Start of Material for this exercise
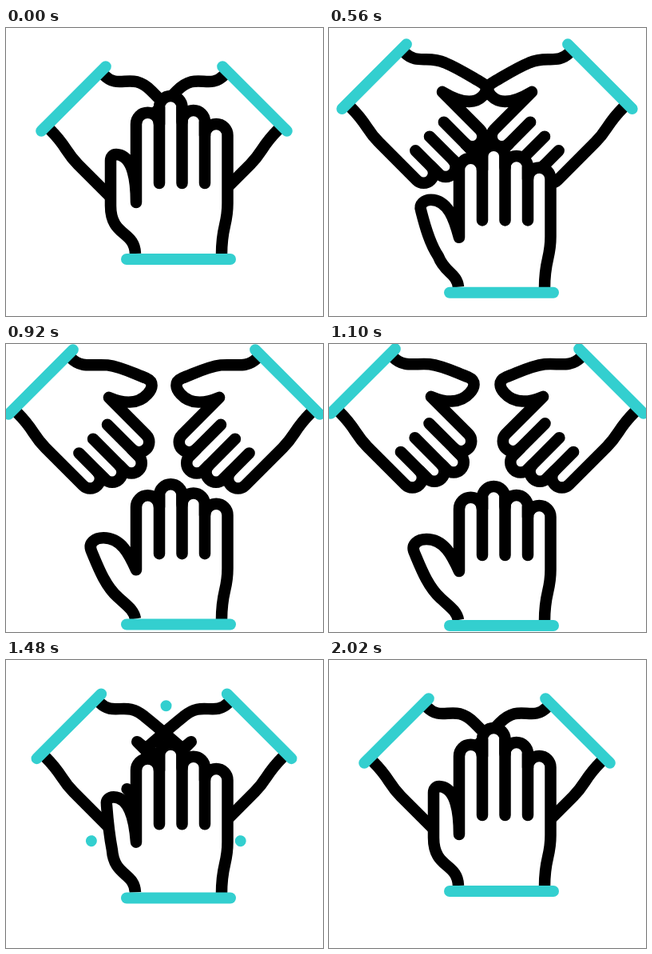
Write an HTML page that moves like this. It is 397 px wide and 360 px high and loops after 2180 ms.

```html
<!DOCTYPE html>
<html lang="en">
<head>
<meta charset="utf-8">
<title>Hands joining</title>
<style>
  html, body { margin: 0; width: 100%; height: 100%; overflow: hidden; background: #fff; }
  svg { display: block; width: 100vw; height: 100vh; }
  path { fill: none; stroke: #000; stroke-width: 14.5; stroke-linejoin: round; }
  .slots, .teal { stroke-linecap: round; }
  .teal { stroke: #33cfcf; stroke-width: 14; }
  .solid { fill: #fff; }
</style>
</head>
<body>
<svg viewBox="0 0 397 360">
  <g id="left"></g>
  <g id="right"></g>
  <g id="front"></g>
  <path id="burst" class="teal"/>
</svg>
<script>
const LOOP = 2180;
const OVERSHOOT = -0.06;
const $ = id => document.getElementById(id);
const lerp = (a, b, k) => a + (b - a) * k;
const clamp = k => Math.min(1, Math.max(0, k));
const span = (t, from, to) => clamp((t - from) / (to - from));
const smooth = k => k * k * (3 - 2 * k);

// cubic-bezier(1/3, 0, 1/3, 1)
function ease(x) {
  let lo = 0, hi = 1;
  for (let i = 0; i < 24; i++) {
    const s = (lo + hi) / 2;
    if (s * (1 - s) + s ** 3 < x) lo = s; else hi = s;
  }
  return smooth(lo);
}

// Hands are drawn upright, with the middle of the cuff at 0,0.
// lines: x of the finger edges, thumb side first; tips: centres of the finger arcs.
// Thumb curves run from the crotch round to the cuff, open and shut.
const frontHand = {
  cuff: 65, wrist: 54, bend: [42, 70],
  lines: [-53, -24, 4.5, 33, 61.5],
  tips: [145.75, 159.75, 148.75, 135.75], grow: [23, 30, 23, 19],
  slot: [88, 95], crotch: [68, 71],
  open: [-62, -88, -72, -108, -94, -108, -104, -108, -114, -102, -109, -91,
    -101, -72, -92, -48, -76, -34, -64, -23, -56, -18, -54, -7],
  shut: [-53, -95, -56, -130, -78, -131, -82, -131, -85, -128, -85, -123,
    -85, -100, -85, -85, -85, -67, -85, -28, -55, -36, -54, -7]
};
const sideHand = {
  cuff: 57, wrist: 48, bend: [38, 62],
  lines: [-46.7, -21.3, 4, 29, 54],
  tips: [140, 152, 143, 129], grow: [0, 0, 0, 0],
  slot: [96, 114], crotch: [74, 74],
  open: [-54, -92, -66, -106, -84, -105, -93, -105, -101, -100, -97, -90,
    -90, -75, -85, -58, -74, -44, -62, -30, -48, -24, -48, -6],
  shut: [-47, -95, -50, -128, -69, -129, -73, -129, -76, -126, -76, -121,
    -76, -100, -76, -85, -76, -62, -76, -26, -48, -34, -48, -6]
};

function build(id, hand, solid) {
  const group = $(id);
  const add = name => {
    const path = document.createElementNS("http://www.w3.org/2000/svg", "path");
    path.setAttribute("class", name);
    return group.appendChild(path);
  };
  const outline = add(solid ? "solid" : ""), slots = add("slots");
  add("teal").setAttribute("d", `M${-hand.cuff},0H${hand.cuff}`);

  return (spread, transform) => {
    const { lines, wrist, bend } = hand;
    const tips = hand.tips.map((v, i) => v + hand.grow[i] * (1 - spread));
    const slot = lerp(hand.slot[1], hand.slot[0], spread);
    const crotch = lerp(hand.crotch[1], hand.crotch[0], spread);
    const thumbOpen = smooth(span(spread, 0.15, 1));
    const thumb = hand.shut.map((v, i) => lerp(v, hand.open[i], thumbOpen));

    let d = `M${wrist},-6C${wrist},${-bend[0]} ${lines[4]},${-bend[0]} ${lines[4]},${-bend[1]}`;
    for (let i = 3; i >= 0; i--) {
      const r = (lines[i + 1] - lines[i]) / 2;
      d += `V${-tips[i]}A${r},${r} 0 0 0 ${lines[i]},${-tips[i]}`;
    }
    outline.setAttribute("d", `${d}V${-crotch}C${thumb.join(" ")}`);
    slots.setAttribute("d", [1, 2, 3].map(i =>
      `M${lines[i]},${-slot}V${-Math.max(tips[i - 1], tips[i])}`).join(""));
    group.setAttribute("transform", transform);
  };
}

const drawLeft = build("left", sideHand, false);
const drawRight = build("right", sideHand, false);
const drawFront = build("front", frontHand, true);

// How far apart the hands are: 0 joined, 1 apart.
function apartAt(t) {
  if (t < 1120) return ease(span(t, 100, 1090));
  if (t < 1740) return lerp(1, OVERSHOOT, ease(span(t, 1120, 1740)));
  return OVERSHOOT * (1 - smooth(span(t, 1740, 2020)));
}

// How far the thumbs and fingers are spread.
function spreadAt(t) {
  if (t < 1220) return Math.sin(span(t, 100, 1100) * Math.PI / 2);
  if (t < 1740) return lerp(1, OVERSHOOT, smooth(span(t, 1220, 1700)));
  return OVERSHOOT * (1 - smooth(span(t, 1740, 2020)));
}

function drawBurst(t) {
  const head = lerp(0.78, 1, smooth(span(t, 1480, 1620)));
  const tail = lerp(0.78, 1, smooth(span(t, 1540, 1680)));
  const at = (x, y, k) => `${200.5 + x * k},${170 + y * k}`;
  const rays = [[0, -144.5], [-120, 72], [119.5, 72]];
  const visible = t >= 1480 && t < 1700;
  $("burst").setAttribute("d", visible
    ? rays.map(([x, y]) => `M${at(x, y, tail)}L${at(x, y, head + 0.0001)}`).join("") : "");
}

function draw(t) {
  const apart = apartAt(t), spread = spreadAt(t);
  const side = `translate(${84.5 - 42 * apart},${88.5 - 42 * apart})rotate(135)`;
  drawLeft(spread, side);
  drawRight(spread, `translate(396,0)scale(-1,1)${side}`);
  drawFront(spread, `translate(216,${289 + 63 * apart})`);
  drawBurst(t);
}

const start = performance.now();
function tick() {
  draw((performance.now() - start) % LOOP);
  requestAnimationFrame(tick);
}
tick();
</script>
</body>
</html>
```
End of Material for this exercise
Give the records back exactly. Leave the pictures out.

**Expected output**:
Write an HTML page that moves like this. It is 397 px wide and 360 px high and loops after 2180 ms.

```html
<!DOCTYPE html>
<html lang="en">
<head>
<meta charset="utf-8">
<title>Hands joining</title>
<style>
  html, body { margin: 0; width: 100%; height: 100%; overflow: hidden; background: #fff; }
  svg { display: block; width: 100vw; height: 100vh; }
  path { fill: none; stroke: #000; stroke-width: 14.5; stroke-linejoin: round; }
  .slots, .teal { stroke-linecap: round; }
  .teal { stroke: #33cfcf; stroke-width: 14; }
  .solid { fill: #fff; }
</style>
</head>
<body>
<svg viewBox="0 0 397 360">
  <g id="left"></g>
  <g id="right"></g>
  <g id="front"></g>
  <path id="burst" class="teal"/>
</svg>
<script>
const LOOP = 2180;
const OVERSHOOT = -0.06;
const $ = id => document.getElementById(id);
const lerp = (a, b, k) => a + (b - a) * k;
const clamp = k => Math.min(1, Math.max(0, k));
const span = (t, from, to) => clamp((t - from) / (to - from));
const smooth = k => k * k * (3 - 2 * k);

// cubic-bezier(1/3, 0, 1/3, 1)
function ease(x) {
  let lo = 0, hi = 1;
  for (let i = 0; i < 24; i++) {
    const s = (lo + hi) / 2;
    if (s * (1 - s) + s ** 3 < x) lo = s; else hi = s;
  }
  return smooth(lo);
}

// Hands are drawn upright, with the middle of the cuff at 0,0.
// lines: x of the finger edges, thumb side first; tips: centres of the finger arcs.
// Thumb curves run from the crotch round to the cuff, open and shut.
const frontHand = {
  cuff: 65, wrist: 54, bend: [42, 70],
  lines: [-53, -24, 4.5, 33, 61.5],
  tips: [145.75, 159.75, 148.75, 135.75], grow: [23, 30, 23, 19],
  slot: [88, 95], crotch: [68, 71],
  open: [-62, -88, -72, -108, -94, -108, -104, -108, -114, -102, -109, -91,
    -101, -72, -92, -48, -76, -34, -64, -23, -56, -18, -54, -7],
  shut: [-53, -95, -56, -130, -78, -131, -82, -131, -85, -128, -85, -123,
    -85, -100, -85, -85, -85, -67, -85, -28, -55, -36, -54, -7]
};
const sideHand = {
  cuff: 57, wrist: 48, bend: [38, 62],
  lines: [-46.7, -21.3, 4, 29, 54],
  tips: [140, 152, 143, 129], grow: [0, 0, 0, 0],
  slot: [96, 114], crotch: [74, 74],
  open: [-54, -92, -66, -106, -84, -105, -93, -105, -101, -100, -97, -90,
    -90, -75, -85, -58, -74, -44, -62, -30, -48, -24, -48, -6],
  shut: [-47, -95, -50, -128, -69, -129, -73, -129, -76, -126, -76, -121,
    -76, -100, -76, -85, -76, -62, -76, -26, -48, -34, -48, -6]
};

function build(id, hand, solid) {
  const group = $(id);
  const add = name => {
    const path = document.createElementNS("http://www.w3.org/2000/svg", "path");
    path.setAttribute("class", name);
    return group.appendChild(path);
  };
  const outline = add(solid ? "solid" : ""), slots = add("slots");
  add("teal").setAttribute("d", `M${-hand.cuff},0H${hand.cuff}`);

  return (spread, transform) => {
    const { lines, wrist, bend } = hand;
    const tips = hand.tips.map((v, i) => v + hand.grow[i] * (1 - spread));
    const slot = lerp(hand.slot[1], hand.slot[0], spread);
    const crotch = lerp(hand.crotch[1], hand.crotch[0], spread);
    const thumbOpen = smooth(span(spread, 0.15, 1));
    const thumb = hand.shut.map((v, i) => lerp(v, hand.open[i], thumbOpen));

    let d = `M${wrist},-6C${wrist},${-bend[0]} ${lines[4]},${-bend[0]} ${lines[4]},${-bend[1]}`;
    for (let i = 3; i >= 0; i--) {
      const r = (lines[i + 1] - lines[i]) / 2;
      d += `V${-tips[i]}A${r},${r} 0 0 0 ${lines[i]},${-tips[i]}`;
    }
    outline.setAttribute("d", `${d}V${-crotch}C${thumb.join(" ")}`);
    slots.setAttribute("d", [1, 2, 3].map(i =>
      `M${lines[i]},${-slot}V${-Math.max(tips[i - 1], tips[i])}`).join(""));
    group.setAttribute("transform", transform);
  };
}

const drawLeft = build("left", sideHand, false);
const drawRight = build("right", sideHand, false);
const drawFront = build("front", frontHand, true);

// How far apart the hands are: 0 joined, 1 apart.
function apartAt(t) {
  if (t < 1120) return ease(span(t, 100, 1090));
  if (t < 1740) return lerp(1, OVERSHOOT, ease(span(t, 1120, 1740)));
  return OVERSHOOT * (1 - smooth(span(t, 1740, 2020)));
}

// How far the thumbs and fingers are spread.
function spreadAt(t) {
  if (t < 1220) return Math.sin(span(t, 100, 1100) * Math.PI / 2);
  if (t < 1740) return lerp(1, OVERSHOOT, smooth(span(t, 1220, 1700)));
  return OVERSHOOT * (1 - smooth(span(t, 1740, 2020)));
}

function drawBurst(t) {
  const head = lerp(0.78, 1, smooth(span(t, 1480, 1620)));
  const tail = lerp(0.78, 1, smooth(span(t, 1540, 1680)));
  const at = (x, y, k) => `${200.5 + x * k},${170 + y * k}`;
  const rays = [[0, -144.5], [-120, 72], [119.5, 72]];
  const visible = t >= 1480 && t < 1700;
  $("burst").setAttribute("d", visible
    ? rays.map(([x, y]) => `M${at(x, y, tail)}L${at(x, y, head + 0.0001)}`).join("") : "");
}

function draw(t) {
  const apart = apartAt(t), spread = spreadAt(t);
  const side = `translate(${84.5 - 42 * apart},${88.5 - 42 * apart})rotate(135)`;
  drawLeft(spread, side);
  drawRight(spread, `translate(396,0)scale(-1,1)${side}`);
  drawFront(spread, `translate(216,${289 + 63 * apart})`);
  drawBurst(t);
}

const start = performance.now();
function tick() {
  draw((performance.now() - start) % LOOP);
  requestAnimationFrame(tick);
}
tick();
</script>
</body>
</html>
```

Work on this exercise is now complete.